Monday, January 19, 2015

My great grandmother’s garden

My mother loved to talk about her childhood.  I was not fortunate to meet them, but I grew up getting to know my grandparents and their parents from the stories my mother told me about them.  My maternal grandfather’s mother was the true flower lover in the family.  She would grow all kinds of flowers in her garden.  In the spring, summer and fall she would take her Turkish coffee among her flowers and she always wore a flower behind her ear. 

Ayşe Fatma Çelebican with my mother Gülten Çelebican Örstan c.1932

Ayşe Fatma’s home in Daday, Kastamonu. The picture was taken in the fall of 2008.

I am thinking she must have had pansies, asters and snapdragons in her garden.


She, for sure, had some gomphrena. I used to see this plant, Gomphrena globosa to be precise, in the gardens in Turkey when I was a child, which I find amazing because the plant is native to Brazil, Panama and Guatemala.

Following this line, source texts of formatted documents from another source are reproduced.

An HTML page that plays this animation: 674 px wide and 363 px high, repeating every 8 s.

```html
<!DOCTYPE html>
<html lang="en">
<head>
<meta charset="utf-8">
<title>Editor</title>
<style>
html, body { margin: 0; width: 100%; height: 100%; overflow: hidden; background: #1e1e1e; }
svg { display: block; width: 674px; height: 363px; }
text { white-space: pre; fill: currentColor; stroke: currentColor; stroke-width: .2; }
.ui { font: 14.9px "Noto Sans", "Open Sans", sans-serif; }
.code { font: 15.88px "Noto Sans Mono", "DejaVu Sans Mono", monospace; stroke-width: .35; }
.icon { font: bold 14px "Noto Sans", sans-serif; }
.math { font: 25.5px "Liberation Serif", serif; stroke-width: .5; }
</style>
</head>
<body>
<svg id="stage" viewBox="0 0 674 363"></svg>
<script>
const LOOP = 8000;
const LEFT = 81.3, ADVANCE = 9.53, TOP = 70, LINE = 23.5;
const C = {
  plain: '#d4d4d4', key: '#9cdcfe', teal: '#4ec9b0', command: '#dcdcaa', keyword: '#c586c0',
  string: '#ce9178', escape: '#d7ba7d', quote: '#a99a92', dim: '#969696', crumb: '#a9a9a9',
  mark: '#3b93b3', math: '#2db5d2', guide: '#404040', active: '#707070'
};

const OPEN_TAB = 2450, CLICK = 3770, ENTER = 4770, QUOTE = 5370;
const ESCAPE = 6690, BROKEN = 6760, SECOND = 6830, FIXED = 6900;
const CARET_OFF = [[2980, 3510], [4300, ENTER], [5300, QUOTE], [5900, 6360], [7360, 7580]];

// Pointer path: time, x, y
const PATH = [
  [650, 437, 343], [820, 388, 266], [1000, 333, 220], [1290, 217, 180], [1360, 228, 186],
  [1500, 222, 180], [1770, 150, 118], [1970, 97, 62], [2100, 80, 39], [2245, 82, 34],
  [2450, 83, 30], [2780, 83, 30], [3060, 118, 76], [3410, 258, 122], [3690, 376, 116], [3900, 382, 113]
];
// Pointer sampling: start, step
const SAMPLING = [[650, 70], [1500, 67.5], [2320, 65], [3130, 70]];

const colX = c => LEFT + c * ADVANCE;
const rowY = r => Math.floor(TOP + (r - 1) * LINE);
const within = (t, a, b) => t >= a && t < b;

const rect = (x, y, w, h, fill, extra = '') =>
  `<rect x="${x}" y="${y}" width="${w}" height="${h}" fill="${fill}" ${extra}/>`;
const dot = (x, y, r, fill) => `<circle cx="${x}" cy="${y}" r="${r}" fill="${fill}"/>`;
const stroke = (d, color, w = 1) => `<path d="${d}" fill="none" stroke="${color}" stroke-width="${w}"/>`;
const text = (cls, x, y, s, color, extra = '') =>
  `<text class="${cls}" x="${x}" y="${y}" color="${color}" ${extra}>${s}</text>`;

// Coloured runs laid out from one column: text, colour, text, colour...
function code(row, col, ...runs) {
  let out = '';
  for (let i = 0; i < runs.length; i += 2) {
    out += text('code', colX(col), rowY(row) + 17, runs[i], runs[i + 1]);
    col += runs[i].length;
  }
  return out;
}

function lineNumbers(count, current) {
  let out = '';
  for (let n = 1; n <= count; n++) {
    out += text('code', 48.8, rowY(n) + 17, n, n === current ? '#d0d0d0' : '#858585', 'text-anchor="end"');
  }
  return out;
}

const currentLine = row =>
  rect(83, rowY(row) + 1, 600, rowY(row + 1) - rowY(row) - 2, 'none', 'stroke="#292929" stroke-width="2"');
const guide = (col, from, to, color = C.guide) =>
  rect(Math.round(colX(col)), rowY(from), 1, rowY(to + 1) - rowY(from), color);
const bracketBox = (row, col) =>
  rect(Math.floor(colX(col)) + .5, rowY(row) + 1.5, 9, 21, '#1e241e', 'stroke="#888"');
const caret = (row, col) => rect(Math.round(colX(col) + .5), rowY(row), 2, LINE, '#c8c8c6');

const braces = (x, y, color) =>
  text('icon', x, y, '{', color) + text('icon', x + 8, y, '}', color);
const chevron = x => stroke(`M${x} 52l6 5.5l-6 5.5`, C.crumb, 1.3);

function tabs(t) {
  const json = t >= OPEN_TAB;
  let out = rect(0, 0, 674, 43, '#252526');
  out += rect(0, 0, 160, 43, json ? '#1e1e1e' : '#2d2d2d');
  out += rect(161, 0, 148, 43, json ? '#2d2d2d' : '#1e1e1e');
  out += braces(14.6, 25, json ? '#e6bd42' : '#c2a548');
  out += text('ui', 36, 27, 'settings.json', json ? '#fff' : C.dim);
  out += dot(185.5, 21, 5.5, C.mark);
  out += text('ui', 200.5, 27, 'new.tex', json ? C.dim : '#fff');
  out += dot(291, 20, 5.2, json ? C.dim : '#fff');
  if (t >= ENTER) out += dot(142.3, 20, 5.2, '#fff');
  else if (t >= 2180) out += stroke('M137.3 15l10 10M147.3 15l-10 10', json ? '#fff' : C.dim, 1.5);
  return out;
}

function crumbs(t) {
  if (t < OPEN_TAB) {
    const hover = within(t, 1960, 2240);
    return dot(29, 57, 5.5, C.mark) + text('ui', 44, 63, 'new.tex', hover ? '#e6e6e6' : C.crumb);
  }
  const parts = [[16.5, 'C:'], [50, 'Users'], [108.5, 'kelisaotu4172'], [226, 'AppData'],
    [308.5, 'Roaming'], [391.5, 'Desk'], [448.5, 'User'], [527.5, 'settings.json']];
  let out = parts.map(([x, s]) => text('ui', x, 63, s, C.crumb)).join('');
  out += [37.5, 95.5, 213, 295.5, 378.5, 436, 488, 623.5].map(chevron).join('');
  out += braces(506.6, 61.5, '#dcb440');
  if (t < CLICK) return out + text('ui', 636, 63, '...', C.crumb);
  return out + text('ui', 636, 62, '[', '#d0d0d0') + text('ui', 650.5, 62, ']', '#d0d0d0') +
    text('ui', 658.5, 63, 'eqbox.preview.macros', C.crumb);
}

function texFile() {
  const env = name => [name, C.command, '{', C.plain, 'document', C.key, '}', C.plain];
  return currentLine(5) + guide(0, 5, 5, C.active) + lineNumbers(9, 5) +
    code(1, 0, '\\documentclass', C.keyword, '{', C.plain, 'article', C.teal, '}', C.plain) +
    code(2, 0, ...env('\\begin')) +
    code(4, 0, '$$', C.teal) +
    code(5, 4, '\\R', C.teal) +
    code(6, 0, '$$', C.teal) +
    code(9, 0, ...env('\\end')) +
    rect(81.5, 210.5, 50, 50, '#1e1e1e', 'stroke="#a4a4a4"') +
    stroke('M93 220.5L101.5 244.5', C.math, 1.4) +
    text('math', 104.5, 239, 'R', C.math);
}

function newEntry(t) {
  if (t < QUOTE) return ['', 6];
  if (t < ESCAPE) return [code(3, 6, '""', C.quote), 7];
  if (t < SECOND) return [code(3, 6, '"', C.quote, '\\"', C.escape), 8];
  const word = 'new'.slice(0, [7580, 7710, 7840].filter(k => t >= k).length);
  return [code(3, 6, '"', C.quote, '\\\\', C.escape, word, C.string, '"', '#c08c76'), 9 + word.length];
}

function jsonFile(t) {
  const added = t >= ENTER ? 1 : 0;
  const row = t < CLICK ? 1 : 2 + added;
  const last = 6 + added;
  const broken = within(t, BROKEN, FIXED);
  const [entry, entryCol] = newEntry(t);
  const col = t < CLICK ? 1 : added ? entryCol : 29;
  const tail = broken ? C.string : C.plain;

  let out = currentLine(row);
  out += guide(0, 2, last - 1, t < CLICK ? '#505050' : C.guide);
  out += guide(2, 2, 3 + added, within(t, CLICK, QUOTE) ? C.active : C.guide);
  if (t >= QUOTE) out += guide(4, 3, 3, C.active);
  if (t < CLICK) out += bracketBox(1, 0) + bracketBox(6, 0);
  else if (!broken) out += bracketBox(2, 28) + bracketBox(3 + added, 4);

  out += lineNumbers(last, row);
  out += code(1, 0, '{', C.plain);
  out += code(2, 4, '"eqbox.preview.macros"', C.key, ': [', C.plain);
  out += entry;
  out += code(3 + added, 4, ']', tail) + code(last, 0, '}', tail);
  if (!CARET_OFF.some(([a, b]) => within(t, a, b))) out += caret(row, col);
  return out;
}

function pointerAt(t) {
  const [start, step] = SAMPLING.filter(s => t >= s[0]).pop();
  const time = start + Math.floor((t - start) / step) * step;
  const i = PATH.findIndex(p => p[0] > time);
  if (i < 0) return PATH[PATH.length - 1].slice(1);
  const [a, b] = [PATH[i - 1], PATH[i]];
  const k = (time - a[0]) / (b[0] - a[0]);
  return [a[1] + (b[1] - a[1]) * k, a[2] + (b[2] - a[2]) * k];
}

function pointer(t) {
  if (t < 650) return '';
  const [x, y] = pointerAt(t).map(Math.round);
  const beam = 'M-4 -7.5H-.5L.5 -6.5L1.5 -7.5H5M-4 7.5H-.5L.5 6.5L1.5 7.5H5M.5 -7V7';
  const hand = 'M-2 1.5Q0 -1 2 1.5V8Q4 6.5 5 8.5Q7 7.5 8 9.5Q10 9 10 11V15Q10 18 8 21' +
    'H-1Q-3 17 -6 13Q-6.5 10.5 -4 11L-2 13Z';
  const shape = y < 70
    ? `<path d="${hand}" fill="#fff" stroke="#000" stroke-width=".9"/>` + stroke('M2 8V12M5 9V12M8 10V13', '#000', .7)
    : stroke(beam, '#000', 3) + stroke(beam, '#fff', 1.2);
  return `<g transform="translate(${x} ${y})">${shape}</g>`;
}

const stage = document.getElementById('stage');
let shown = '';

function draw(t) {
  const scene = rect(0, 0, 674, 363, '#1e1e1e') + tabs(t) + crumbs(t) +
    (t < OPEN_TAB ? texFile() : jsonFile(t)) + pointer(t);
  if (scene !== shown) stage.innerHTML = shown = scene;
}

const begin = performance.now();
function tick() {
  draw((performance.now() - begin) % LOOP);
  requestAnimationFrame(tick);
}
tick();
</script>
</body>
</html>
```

Gomphrena globosa belongs to the Amaranthaceae family and it is an annual plant that grows up to 60 cm in height. The true species has magenta bracts but cultivars have other colors. At this point we need to check out the meaning of bract. In botany, a calyx describes a floral structure, whereas a bract describes a leaf structure. Yet, bracts are specialized leaves often different from foliage leaves. They may be small, large and of different color, shape or texture. They are also different from the parts of the flower, such as the petals or sepals. Their main function is to protect the flower from pests and harsh weather. If we look at the picture of the Gomphrena globosa we see the tiny, true white flowers within the flowerheads, or the bracts in this case. They are insignificant looking and visible only close up. There are dozens of these flowers in each globose flowerhead.

A common name for this plant is button flower. Its spiky and papery puffs are about 2 cm in diameter and they bloom from early summer to frost. Button flower is easy to grow. It will bloom throughout the season without deadheading and won’t need fertilizer or much water. Few insects bother the plant. They dry easily also. Cutting the stems just as the heads are beginning to open and hanging them upside down will be sufficient. They will hold their color for several years.